Baptist preacher Jonathan Edwards shares some top tips
Every preacher should want to improve their preaching. And, even if they don’t, you can be sure that their congregation longs for it to happen!
If you’re a preacher then here are some tips, and if you are not a preacher then here’s a list of things that you can pray for those who preach to you.
1. Live closer to God
Perhaps you thought that I’d begin with some amazing oratorical techniques that you could adopt? But no, preaching is all about enabling people to get closer to God and you will be useless at that unless you are living closer to him yourself.
Make sure that before you even start to write a sermon you are letting God speak to you. Give time to listen to him before you dare to unleash a sermon on anyone else. You will need to give God what is popularly called 'quality time'. That’s protected time when you are all ears for what God has to say to you.
2. Read the Bible passage a number of times
Preaching needs to be firmly rooted in the Bible. It isn’t an opportunity for you to share your latest bright ideas, but a moment to help people to hear what God is saying to them. So don’t just read a Bible passage once. Read it a number of times and ideally over a week or so.
Listen to what that passage is saying to you, and then try to imagine what it is saying to the people to whom you will be preaching. Think what it will mean to the healthy, the sick, the unemployed, the employed, the retired, the disappointed, the successful, the depressed and the happy (don’t assume that everyone is just like you).
3. Do some digging
When you have thought thoroughly about the passage spend some time reading what other people have said about it.
Bible commentaries are an incredibly valuable resource for preachers. I normally read three or four of them, and it is best if they bring different perspectives. Time and again I find that they bring insights to me that, with embarrassment, I have to confess hadn’t even occurred to me.
Dig in other places as well. Get hold of books on the theme(s) you're exploring, which may help you to reflect more deeply on the subject.
4. Ask other people
Preaching is a community activity. It may look like a solitary pursuit but that’s the last thing it should ever be. You have the privilege of sharing what God is saying to you in order to bless the whole church and so it’s really important to listen to what God saying to other people.
If you are, for example, going to preach about prayer why not ask a number of people “What’s your biggest struggle with prayer?” or “In what way has God spoken to you recently?” Then your sermon can be tied in with people’s own experience of prayer and not just your own prayer life.
5. Listen to the news
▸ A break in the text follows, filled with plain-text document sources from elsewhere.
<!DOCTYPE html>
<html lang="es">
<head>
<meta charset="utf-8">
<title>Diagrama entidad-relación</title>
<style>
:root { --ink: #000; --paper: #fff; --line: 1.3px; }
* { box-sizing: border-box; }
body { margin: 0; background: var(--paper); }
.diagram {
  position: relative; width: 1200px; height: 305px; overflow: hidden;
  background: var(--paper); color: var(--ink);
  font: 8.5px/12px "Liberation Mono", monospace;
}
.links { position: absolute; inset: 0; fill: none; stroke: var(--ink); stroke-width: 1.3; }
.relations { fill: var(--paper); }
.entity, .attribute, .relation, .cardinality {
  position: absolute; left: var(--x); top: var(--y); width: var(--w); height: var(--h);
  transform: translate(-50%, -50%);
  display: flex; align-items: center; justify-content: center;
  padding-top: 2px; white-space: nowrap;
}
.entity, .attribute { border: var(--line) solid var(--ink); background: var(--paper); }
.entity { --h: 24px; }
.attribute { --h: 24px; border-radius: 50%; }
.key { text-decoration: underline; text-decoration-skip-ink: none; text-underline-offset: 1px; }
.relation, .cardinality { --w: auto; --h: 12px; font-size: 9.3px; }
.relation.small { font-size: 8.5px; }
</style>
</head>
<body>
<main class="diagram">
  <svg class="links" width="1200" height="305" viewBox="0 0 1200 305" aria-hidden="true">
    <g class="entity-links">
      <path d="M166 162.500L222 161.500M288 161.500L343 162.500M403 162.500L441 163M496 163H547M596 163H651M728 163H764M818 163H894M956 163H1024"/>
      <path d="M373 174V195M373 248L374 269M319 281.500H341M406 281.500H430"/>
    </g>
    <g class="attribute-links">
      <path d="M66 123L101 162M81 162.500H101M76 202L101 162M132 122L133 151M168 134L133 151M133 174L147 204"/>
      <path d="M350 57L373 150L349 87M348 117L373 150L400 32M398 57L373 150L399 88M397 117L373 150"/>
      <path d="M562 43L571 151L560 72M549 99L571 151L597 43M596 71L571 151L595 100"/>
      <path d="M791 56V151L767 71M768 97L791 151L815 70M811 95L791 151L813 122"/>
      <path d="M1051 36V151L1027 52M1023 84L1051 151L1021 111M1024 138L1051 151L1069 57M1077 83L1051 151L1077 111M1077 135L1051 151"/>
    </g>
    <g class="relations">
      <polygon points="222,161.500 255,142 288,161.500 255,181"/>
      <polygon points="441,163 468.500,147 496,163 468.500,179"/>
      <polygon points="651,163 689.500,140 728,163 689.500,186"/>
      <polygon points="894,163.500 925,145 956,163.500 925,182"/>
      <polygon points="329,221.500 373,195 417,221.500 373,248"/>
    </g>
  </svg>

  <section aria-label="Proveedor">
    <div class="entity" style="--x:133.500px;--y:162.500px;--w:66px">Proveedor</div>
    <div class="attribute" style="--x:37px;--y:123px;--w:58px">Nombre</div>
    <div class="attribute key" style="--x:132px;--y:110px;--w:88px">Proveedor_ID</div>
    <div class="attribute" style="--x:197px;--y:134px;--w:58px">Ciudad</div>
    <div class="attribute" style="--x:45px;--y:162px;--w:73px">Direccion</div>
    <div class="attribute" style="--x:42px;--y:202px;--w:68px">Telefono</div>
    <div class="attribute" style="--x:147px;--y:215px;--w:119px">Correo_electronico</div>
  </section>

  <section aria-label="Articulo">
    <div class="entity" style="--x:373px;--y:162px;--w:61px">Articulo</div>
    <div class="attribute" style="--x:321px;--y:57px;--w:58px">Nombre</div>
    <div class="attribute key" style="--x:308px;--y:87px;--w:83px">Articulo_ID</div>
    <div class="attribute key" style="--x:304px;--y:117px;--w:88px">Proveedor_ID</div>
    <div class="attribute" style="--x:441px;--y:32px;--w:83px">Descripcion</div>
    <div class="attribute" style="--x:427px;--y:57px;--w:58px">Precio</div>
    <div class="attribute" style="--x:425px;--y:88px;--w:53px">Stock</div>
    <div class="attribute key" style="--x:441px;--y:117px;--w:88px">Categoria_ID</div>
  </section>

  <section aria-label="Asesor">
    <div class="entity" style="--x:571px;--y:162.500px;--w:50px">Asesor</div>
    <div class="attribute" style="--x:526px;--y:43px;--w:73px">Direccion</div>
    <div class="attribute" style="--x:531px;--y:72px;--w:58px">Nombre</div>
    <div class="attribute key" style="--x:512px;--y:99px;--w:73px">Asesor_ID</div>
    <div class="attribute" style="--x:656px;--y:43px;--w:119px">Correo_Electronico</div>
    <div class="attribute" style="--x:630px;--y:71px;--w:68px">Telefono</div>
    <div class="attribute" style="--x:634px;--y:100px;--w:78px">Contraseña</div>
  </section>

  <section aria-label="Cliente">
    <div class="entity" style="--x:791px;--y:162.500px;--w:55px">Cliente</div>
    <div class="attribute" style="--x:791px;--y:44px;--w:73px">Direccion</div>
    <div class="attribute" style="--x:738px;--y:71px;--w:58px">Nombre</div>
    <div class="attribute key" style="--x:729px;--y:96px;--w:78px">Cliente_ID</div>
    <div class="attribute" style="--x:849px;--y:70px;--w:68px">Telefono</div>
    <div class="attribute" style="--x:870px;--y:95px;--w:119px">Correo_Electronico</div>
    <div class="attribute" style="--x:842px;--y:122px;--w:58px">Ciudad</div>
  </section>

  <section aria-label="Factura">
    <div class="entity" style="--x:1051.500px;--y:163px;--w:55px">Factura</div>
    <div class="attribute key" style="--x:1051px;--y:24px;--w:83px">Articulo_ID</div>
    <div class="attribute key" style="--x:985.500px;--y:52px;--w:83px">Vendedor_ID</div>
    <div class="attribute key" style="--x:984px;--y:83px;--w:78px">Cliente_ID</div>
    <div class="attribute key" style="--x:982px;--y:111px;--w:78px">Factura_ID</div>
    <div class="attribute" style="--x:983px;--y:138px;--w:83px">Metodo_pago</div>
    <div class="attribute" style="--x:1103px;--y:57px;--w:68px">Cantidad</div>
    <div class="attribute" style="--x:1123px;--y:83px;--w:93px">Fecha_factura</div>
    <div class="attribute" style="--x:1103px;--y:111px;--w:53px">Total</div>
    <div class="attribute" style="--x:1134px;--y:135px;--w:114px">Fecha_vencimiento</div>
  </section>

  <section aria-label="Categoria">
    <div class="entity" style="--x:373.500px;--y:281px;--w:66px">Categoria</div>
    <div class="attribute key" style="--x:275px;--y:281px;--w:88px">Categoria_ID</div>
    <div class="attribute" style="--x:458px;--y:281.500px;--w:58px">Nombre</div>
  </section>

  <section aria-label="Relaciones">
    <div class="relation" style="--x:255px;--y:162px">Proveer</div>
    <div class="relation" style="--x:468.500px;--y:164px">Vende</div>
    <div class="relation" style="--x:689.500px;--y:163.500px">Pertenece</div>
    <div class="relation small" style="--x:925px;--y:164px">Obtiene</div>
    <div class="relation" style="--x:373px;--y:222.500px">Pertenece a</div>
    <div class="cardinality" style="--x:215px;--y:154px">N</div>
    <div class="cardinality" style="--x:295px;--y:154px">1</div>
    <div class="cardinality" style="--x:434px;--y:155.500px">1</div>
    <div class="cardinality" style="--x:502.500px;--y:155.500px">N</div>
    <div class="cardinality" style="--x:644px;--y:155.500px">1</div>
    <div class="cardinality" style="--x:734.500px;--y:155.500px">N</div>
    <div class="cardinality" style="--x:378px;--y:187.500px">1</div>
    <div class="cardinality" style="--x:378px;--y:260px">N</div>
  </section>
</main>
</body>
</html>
One of the frequent criticisms of preaching is that it is disconnected from the real world. That should never happen! It’s helpful if you are aware of what is happening in the world and can, therefore, help people to think through their response to current events.
The pandemic is causing us all to reflect on the fragility of life. The challenge of climate change encourages us all to reflect on our responsibility to be good stewards of God’s creation. The appalling presence of discrimination in our society helps us to reflect on a God who values every single person.
Karl Barth, the famous theologian, encouraged all preachers to have the Bible in one hand and a newspaper in the other. It’s not always easy to see how they relate to one another, but it is a preacher’s duty to get down on their knees and try to work out the connections.
6. Expect God to speak
There’s a church I know which has three words outside the building – ‘Where miracles happen’. That tells me a lot about that church and their expectation of what will happen when they get together. I love that. Every church should be a place where miracles are expected because we serve a God of miracles.
I believe that many miracles take place when a sermon is being preached. God will often challenge and convict people during a sermon. Interestingly, the way in which people are touched by a sermon is often very different from what the preacher anticipated. God is at work and so we should expect the unexpected. That means that we should all be confident that God will speak when a sermon is preached.
7. Get feedback
In my experience most people who respond to sermons are very positive in their comments. That’s very pleasant and much appreciated, but it would be dangerous if any preacher only listened to positive comments.
If you are a preacher and you preach to the same congregation on a regular basis it would be wise to find two or three people who love you enough to be honest with you. Let them tell you about the ways in which God spoke to them through your sermons, but let them also tell you about the illustrations which misfired, the parts of your sermon which were unclear and the application which didn’t really connect.
8. Thank God!
And never forget to thank God for the awesome privilege of preaching. It is one of the most exciting privileges that God ever gives to a person, and so anything that you can ever do to become a more effective preacher should be grasped with both hands.